Git Logo by Jason Long is licensed under the Creative Commons Attribution 3.0 Unported License.

Sometimes we start working on a feature but mistakenly commit on the master branch. We realize the mistake too late and would like to “move” this commit or commits to a new feature branch. In this post I explain the fastest way to do this, if the commits have not been pushed to upstream yet.

First, if you already pushed the commit to upstream, you should first git revert the commit and then read about git server-side hooks to prevent you to push directly on master again. I won’t explain this scenario in detail nor discuss direct pushes on master.

Next, let’s see how to solve our problem. The situation is not really complicated, especially if you keep in mind that branches in git are just pointers to commits. You can see this for example just typing from the repo’s root directory:

which will print the commit the master branch is pointing at. In a picture our situation is as follow:

The solution is:

1. Create a new branch pointing at master/HEAD
2. Move the master branch (pointer) back one commit

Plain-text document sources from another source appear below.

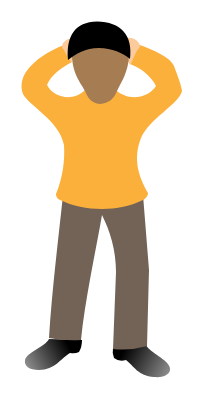
<!DOCTYPE html>
<html lang="en">
<head>
<meta charset="utf-8">
<title>Man with hands on head</title>
<style>
:root {
  --paper: #ffffff;
  --sweater: #fbb03b;
  --trousers: #736357;
  --skin: #a67c52;
  --hand: #fbcb9c;
  --hair: #000000;
  --shoe-light: #8a8a8a;
}
html, body { margin: 0; background: var(--paper); overflow: hidden; }
svg { display: block; width: 204px; height: 399px; }
.sweater { fill: var(--sweater); }
.trousers { fill: var(--trousers); }
.skin { fill: var(--skin); }
.hand { fill: var(--hand); }
.hair { fill: var(--hair); }
.shine-dark { stop-color: var(--hair); }
.shine-light { stop-color: var(--shoe-light); }
</style>
</head>
<body>
<svg viewBox="0 0 204 399" role="img" aria-label="Standing man in an orange sweater with both hands behind his head">
  <defs>
    <linearGradient id="left-shine" gradientUnits="userSpaceOnUse" x1="73" y1="343" x2="28" y2="367">
      <stop class="shine-dark" offset="0.1"/>
      <stop class="shine-light" offset="1"/>
    </linearGradient>
    <linearGradient id="right-shine" gradientUnits="userSpaceOnUse" x1="118" y1="349" x2="167" y2="375">
      <stop class="shine-dark" offset="0.1"/>
      <stop class="shine-light" offset="1"/>
    </linearGradient>
  </defs>

  <g id="shoes">
    <path fill="url(#left-shine)" d="M49 339 L82 340 Q82 347 79 352 Q75 354 70 353 C61 358 55 370 39 370 C29 370 24 366 25 360 C27 352 45 347 49 339Z"/>
    <path fill="url(#right-shine)" d="M113 348 L146 345 C150 353 168 359 170 368 C171 374 164 378 154 377 C138 376 134 366 126 360 Q119 362 114 358 Q112 353 113 348Z"/>
  </g>

  <path class="trousers" d="M63 195 L143 195 L149 270 L147 346 Q130 351 113 349 L116 272 C116 250 110 231 102 215 C95 255 85 300 81 340 Q64 341 49 338 C52 290 58 242 63 195Z"/>

  <path class="sweater" d="M64 45 L72 62 C61 68 51 75 47 85 C54 98 73 102 85 90 L116 90 C127 101 148 99 156 86 C151 76 141 68 130 64 L137 44 C154 50 170 57 174 66 C178 77 181 84 182 91 C179 104 150 118 141 138 C133 158 138 176 148 193 Q148 197 143 200 C119 212 85 212 60 200 Q56 198 56 194 C63 177 65 160 64 145 C59 120 29 106 23 94 C20 86 22 78 26 72 C35 59 49 51 64 45Z"/>

  <g id="hands" class="hand">
    <path d="M74 38 C67 38 62 42 62 47 C65 51 67 57 71 62 L78 54Z"/>
    <path d="M127 38 C134 37 140 42 140 47 C135 52 134 59 130 65 L124 54Z"/>
  </g>

  <path class="skin" d="M72 54 C77 44 121 44 129 54 C129 72 120 84 117 91 C114 99 109 103 100 104 C91 103 88 98 85 91 C81 83 72 74 72 54Z"/>
  <path class="hair" d="M68 60 C66 36 75 22 97 21.5 C121 22 133 35 130 59 C123 53 112 48 99 48 C85 48 76 54 68 60Z"/>
</svg>
</body>
</html>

In git commands this becomes:

Note in the last command we need the ‘–hard’ option otherwise the changes in the bad commit will be left as unstaged/untracked in our working directory.

Categories: git